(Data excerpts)

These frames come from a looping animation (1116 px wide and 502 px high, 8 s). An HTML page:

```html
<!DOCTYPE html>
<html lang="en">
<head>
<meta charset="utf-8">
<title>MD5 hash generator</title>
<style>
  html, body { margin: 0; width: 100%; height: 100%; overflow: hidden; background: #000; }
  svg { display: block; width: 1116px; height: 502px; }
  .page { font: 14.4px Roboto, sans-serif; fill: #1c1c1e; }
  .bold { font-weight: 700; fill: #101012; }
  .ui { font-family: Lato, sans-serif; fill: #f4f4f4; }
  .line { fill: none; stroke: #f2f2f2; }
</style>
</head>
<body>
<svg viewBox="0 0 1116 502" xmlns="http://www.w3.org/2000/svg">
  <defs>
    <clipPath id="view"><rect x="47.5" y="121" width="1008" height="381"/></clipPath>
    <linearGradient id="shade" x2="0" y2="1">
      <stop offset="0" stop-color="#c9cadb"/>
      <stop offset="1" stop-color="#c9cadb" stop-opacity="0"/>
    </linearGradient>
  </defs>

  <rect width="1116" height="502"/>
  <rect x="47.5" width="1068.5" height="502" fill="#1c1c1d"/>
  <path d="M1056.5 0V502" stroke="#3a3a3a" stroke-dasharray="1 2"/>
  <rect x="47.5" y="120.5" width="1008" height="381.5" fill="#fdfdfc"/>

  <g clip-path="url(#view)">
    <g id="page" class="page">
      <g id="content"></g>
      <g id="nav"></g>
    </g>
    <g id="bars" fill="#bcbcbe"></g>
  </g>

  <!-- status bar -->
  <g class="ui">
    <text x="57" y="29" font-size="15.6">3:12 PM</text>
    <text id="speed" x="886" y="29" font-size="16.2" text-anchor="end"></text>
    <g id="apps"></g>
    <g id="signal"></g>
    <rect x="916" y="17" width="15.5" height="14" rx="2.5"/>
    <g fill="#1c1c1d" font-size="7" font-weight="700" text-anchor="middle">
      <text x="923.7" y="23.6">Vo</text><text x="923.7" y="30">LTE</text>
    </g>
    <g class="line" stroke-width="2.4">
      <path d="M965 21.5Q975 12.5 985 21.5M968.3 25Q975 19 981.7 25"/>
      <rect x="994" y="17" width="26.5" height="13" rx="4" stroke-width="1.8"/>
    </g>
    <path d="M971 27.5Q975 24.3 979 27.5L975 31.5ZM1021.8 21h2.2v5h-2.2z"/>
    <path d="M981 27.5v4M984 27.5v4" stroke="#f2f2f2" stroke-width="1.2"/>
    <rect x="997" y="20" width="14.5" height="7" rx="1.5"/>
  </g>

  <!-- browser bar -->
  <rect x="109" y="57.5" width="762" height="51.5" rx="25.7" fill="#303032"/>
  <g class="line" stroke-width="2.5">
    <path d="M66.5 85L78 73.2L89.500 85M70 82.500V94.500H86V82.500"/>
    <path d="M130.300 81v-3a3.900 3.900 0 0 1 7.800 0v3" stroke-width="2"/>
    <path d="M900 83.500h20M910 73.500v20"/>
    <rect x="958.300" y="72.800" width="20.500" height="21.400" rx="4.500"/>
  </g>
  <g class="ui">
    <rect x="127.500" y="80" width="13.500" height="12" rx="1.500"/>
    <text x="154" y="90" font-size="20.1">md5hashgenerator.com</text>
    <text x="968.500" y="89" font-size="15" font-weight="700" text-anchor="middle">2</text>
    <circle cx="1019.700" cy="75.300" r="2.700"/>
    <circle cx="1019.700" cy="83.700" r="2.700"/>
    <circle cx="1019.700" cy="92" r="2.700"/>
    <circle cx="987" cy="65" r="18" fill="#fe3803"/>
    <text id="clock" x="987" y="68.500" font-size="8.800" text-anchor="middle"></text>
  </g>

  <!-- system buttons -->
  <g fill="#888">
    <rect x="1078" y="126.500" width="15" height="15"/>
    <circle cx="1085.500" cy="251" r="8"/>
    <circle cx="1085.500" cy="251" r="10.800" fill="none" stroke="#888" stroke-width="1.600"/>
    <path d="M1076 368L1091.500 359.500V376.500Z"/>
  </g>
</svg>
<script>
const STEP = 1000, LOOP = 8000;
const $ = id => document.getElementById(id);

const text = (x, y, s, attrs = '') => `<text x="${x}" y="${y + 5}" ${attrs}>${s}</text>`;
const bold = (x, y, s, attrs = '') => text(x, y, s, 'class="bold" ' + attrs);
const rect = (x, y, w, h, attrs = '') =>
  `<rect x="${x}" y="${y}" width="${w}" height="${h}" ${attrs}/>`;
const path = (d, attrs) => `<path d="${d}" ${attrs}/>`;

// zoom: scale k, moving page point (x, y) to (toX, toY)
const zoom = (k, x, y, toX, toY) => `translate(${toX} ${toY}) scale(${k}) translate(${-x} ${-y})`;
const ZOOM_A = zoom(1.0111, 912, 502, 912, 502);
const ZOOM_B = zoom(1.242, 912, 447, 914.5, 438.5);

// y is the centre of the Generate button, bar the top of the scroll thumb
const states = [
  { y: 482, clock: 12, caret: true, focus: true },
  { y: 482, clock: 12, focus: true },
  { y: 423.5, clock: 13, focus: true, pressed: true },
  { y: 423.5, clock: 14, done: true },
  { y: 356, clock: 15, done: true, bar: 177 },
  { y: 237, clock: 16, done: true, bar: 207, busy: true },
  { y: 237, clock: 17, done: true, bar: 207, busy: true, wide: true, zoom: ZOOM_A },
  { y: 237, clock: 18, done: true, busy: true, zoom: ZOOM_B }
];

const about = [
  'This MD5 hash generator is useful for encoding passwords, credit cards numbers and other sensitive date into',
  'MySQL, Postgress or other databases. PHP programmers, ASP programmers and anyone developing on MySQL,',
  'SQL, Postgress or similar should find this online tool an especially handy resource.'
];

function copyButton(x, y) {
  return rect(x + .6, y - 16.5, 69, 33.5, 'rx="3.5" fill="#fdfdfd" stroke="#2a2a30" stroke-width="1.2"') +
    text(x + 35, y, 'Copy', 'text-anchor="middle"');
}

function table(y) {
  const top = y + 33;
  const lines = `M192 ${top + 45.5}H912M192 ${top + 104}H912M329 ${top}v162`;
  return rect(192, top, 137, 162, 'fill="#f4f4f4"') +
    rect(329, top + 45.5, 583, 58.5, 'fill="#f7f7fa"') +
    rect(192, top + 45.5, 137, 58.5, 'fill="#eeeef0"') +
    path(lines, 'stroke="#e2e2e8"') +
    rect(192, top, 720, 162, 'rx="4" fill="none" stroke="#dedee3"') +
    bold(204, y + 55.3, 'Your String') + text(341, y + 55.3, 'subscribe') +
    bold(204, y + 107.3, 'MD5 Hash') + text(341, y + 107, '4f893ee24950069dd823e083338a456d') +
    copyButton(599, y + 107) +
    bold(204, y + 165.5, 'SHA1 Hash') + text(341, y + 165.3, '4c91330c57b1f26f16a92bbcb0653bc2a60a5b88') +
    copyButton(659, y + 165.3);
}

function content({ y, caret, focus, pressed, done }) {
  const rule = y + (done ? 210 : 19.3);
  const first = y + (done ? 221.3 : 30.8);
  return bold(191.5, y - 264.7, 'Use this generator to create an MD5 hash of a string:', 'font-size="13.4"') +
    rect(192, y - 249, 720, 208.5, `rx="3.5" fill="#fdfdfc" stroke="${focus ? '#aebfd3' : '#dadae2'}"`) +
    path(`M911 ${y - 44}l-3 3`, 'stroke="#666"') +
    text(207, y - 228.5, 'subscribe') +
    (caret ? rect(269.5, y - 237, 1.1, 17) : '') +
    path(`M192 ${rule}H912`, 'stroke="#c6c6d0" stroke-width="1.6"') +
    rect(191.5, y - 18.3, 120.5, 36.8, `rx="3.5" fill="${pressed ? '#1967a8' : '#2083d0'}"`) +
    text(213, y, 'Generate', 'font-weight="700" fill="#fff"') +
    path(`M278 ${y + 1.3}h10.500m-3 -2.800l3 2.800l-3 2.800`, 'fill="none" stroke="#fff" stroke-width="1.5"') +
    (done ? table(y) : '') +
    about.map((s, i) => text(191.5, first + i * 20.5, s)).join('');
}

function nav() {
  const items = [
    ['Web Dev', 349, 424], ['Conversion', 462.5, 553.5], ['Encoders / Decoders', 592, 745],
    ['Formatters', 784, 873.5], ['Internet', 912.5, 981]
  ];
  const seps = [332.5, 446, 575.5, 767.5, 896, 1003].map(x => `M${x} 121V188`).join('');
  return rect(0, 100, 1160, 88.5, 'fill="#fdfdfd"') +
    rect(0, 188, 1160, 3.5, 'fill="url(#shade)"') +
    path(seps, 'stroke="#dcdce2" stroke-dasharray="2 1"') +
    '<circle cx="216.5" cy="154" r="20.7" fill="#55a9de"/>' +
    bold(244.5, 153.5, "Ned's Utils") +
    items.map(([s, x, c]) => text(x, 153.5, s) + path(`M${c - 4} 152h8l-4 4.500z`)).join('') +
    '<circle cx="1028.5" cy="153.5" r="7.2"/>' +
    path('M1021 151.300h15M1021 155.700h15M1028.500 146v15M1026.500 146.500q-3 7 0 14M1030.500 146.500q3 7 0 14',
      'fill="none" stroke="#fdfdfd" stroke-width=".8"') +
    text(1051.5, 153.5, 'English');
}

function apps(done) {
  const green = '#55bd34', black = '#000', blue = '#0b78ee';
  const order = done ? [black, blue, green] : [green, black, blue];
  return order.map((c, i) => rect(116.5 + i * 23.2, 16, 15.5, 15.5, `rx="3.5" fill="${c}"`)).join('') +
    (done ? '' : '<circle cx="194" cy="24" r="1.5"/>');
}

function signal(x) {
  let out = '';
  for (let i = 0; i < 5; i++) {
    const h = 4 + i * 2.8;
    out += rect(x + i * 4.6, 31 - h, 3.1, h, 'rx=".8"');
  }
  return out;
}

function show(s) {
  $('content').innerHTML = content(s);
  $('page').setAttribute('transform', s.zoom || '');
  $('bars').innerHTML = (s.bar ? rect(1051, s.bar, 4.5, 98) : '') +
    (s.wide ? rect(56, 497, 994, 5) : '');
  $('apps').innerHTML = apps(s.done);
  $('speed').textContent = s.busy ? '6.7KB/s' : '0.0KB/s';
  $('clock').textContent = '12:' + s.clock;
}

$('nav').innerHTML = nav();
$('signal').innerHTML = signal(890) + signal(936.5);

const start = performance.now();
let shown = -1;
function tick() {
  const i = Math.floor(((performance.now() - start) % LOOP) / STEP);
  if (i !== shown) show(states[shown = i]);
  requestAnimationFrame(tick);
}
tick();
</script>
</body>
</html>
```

** What the exercise asks **
Check each line above for the word "return" and say how many have it, with nothing else.

** Answer area **
6